Data excerpts:
━━━━━━━━━━━━━━━━━━━━
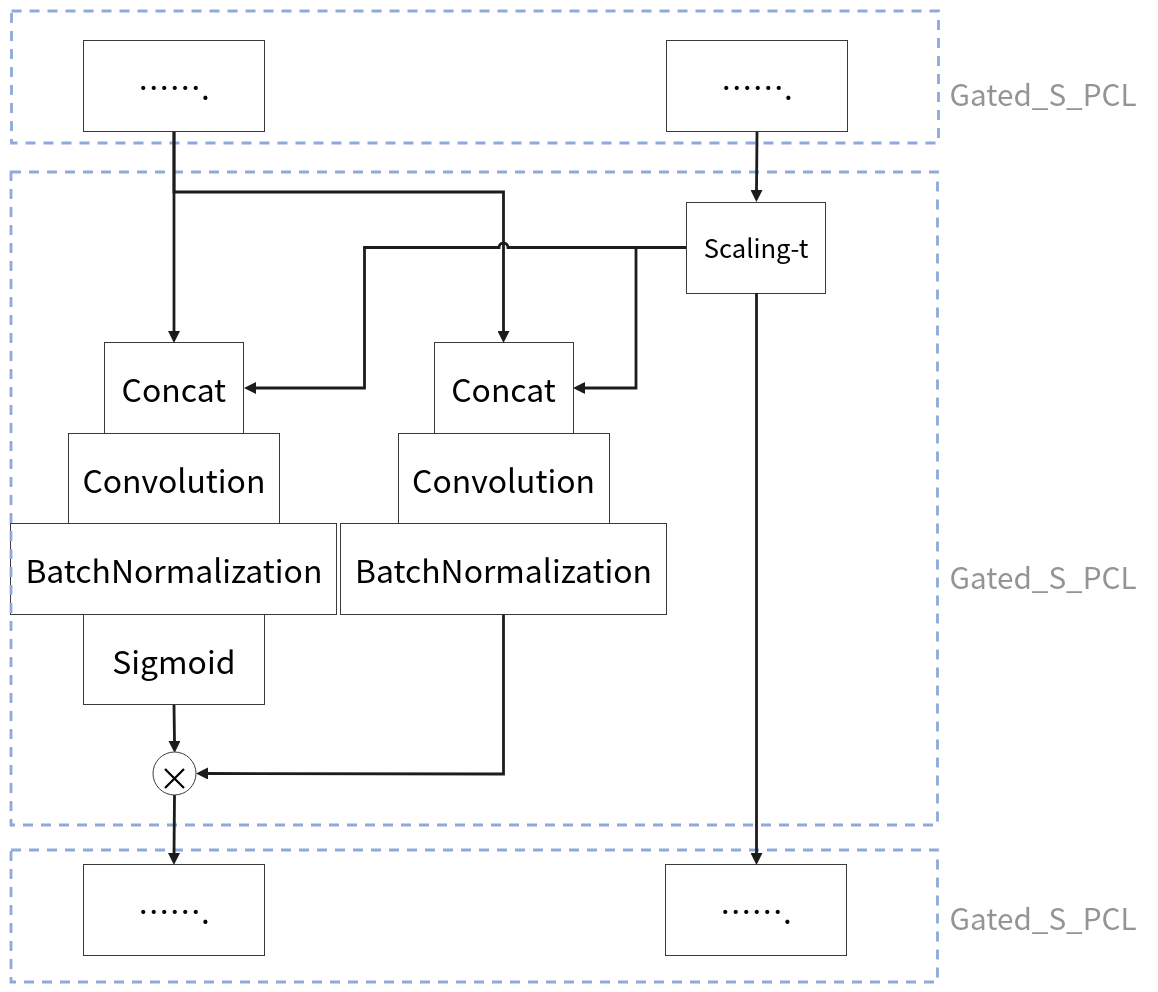
<!DOCTYPE html>
<html lang="en">
<head>
<meta charset="utf-8">
<title>Gated block diagram</title>
<style>
:root {
  --paper: #ffffff;
  --ink: #000000;
  --edge: #3a3a3a;
  --wire: #1c1c1c;
  --group: #8ea9db;
  --label: #949494;
}
* { box-sizing: border-box; margin: 0; padding: 0; }
html, body { width: 1158px; height: 992px; overflow: hidden; background: var(--paper); }
.diagram {
  position: relative;
  width: 1158px;
  height: 992px;
  overflow: hidden;
  color: var(--ink);
  font: 400 31.9px "Noto Sans CJK JP", "Noto Sans", sans-serif;
}
.node {
  display: flex;
  align-items: center;
  justify-content: center;
  flex: none;
  height: 91.5px;
  border: 1px solid var(--edge);
  background: var(--paper);
  line-height: 48px;
  white-space: nowrap;
}
.placed { position: absolute; }
.more { width: 182px; font-size: 31.5px; }
.top { top: 40.4px; }
.bottom { top: 864.4px; }
.scaling { left: 686px; top: 202px; width: 140px; font-size: 25.6px; padding-bottom: 2px; }
.stack {
  position: absolute;
  top: 342.4px;
  width: 327px;
  display: flex;
  flex-direction: column;
  align-items: center;
}
.stack .node + .node { margin-top: -1px; }
.gate { left: 10.4px; }
.feature { left: 340px; }
.concat { width: 140px; }
.convolution { width: 212px; }
.normalization { width: 327px; }
.sigmoid { width: 182px; }
.group-label {
  position: absolute;
  left: 949.5px;
  color: var(--label);
  font-size: 29.7px;
  line-height: 44px;
  white-space: nowrap;
}
.wiring { position: absolute; left: 0; top: 0; }
.groups { fill: none; stroke: var(--group); stroke-width: 2.8; stroke-dasharray: 10 8; }
.wires { fill: none; stroke: var(--wire); stroke-width: 2.8; }
.arrow { fill: var(--wire); }
.multiply { fill: var(--paper); stroke: var(--edge); stroke-width: 1; }
.cross { fill: none; stroke: var(--ink); stroke-width: 2.2; }
</style>
</head>
<body>
<main class="diagram">
  <div class="node placed more top" style="left:83px"><span>…….</span></div>
  <div class="node placed more top" style="left:666px"><span>…….</span></div>

  <div class="node placed scaling"><span>Scaling-t</span></div>

  <section class="stack gate">
    <div class="node concat"><span>Concat</span></div>
    <div class="node convolution"><span>Convolution</span></div>
    <div class="node normalization"><span>BatchNormalization</span></div>
    <div class="node sigmoid"><span>Sigmoid</span></div>
  </section>

  <section class="stack feature">
    <div class="node concat"><span>Concat</span></div>
    <div class="node convolution"><span>Convolution</span></div>
    <div class="node normalization"><span>BatchNormalization</span></div>
  </section>

  <div class="node placed more bottom" style="left:83px"><span>…….</span></div>
  <div class="node placed more bottom" style="left:665px"><span>…….</span></div>

  <p class="group-label" style="top:72px">Gated_S_PCL</p>
  <p class="group-label" style="top:555px">Gated_S_PCL</p>
  <p class="group-label" style="top:896px">Gated_S_PCL</p>

  <svg class="wiring" width="1158" height="992" viewBox="0 0 1158 992" aria-hidden="true">
    <defs>
      <marker id="arrow" markerUnits="userSpaceOnUse" markerWidth="12" markerHeight="12" refX="2" refY="6" orient="auto">
        <polygon class="arrow" points="0,0 12,6 0,12"/>
      </marker>
    </defs>
    <g class="groups">
      <rect x="11.5" y="11" width="927" height="132"/>
      <rect x="11" y="172" width="926.5" height="653"/>
      <rect x="11" y="850" width="926.5" height="132"/>
    </g>
    <g class="wires">
      <path marker-end="url(#arrow)" d="M174 132V333"/>
      <path marker-end="url(#arrow)" d="M174 132V192H503.5V333"/>
      <path marker-end="url(#arrow)" d="M757 132L756.5 192"/>
      <path marker-end="url(#arrow)" d="M686 247.5H508A4.5 4.5 0 0 0 499 247.5H364.5V388H254"/>
      <path marker-end="url(#arrow)" d="M686 247.5H636V388H583"/>
      <path marker-end="url(#arrow)" d="M756.5 293V855"/>
      <path marker-end="url(#arrow)" d="M174 705L174.5 743"/>
      <path marker-end="url(#arrow)" d="M503.5 615V774L206 773.5"/>
      <path marker-end="url(#arrow)" d="M174.5 795L174 855"/>
    </g>
    <circle class="multiply" cx="174.5" cy="773.5" r="21.5"/>
    <path class="cross" d="M165 769L184 788M184 769L165 788"/>
  </svg>
</main>
</body>
</html>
━━━━━━━━━━━━━━━━━━━━
» What to do:
Search the records above for the string "border". Report each line that has it.

» Solution to this exercise:
* { box-sizing: border-box; margin: 0; padding: 0; }
  border: 1px solid var(--edge);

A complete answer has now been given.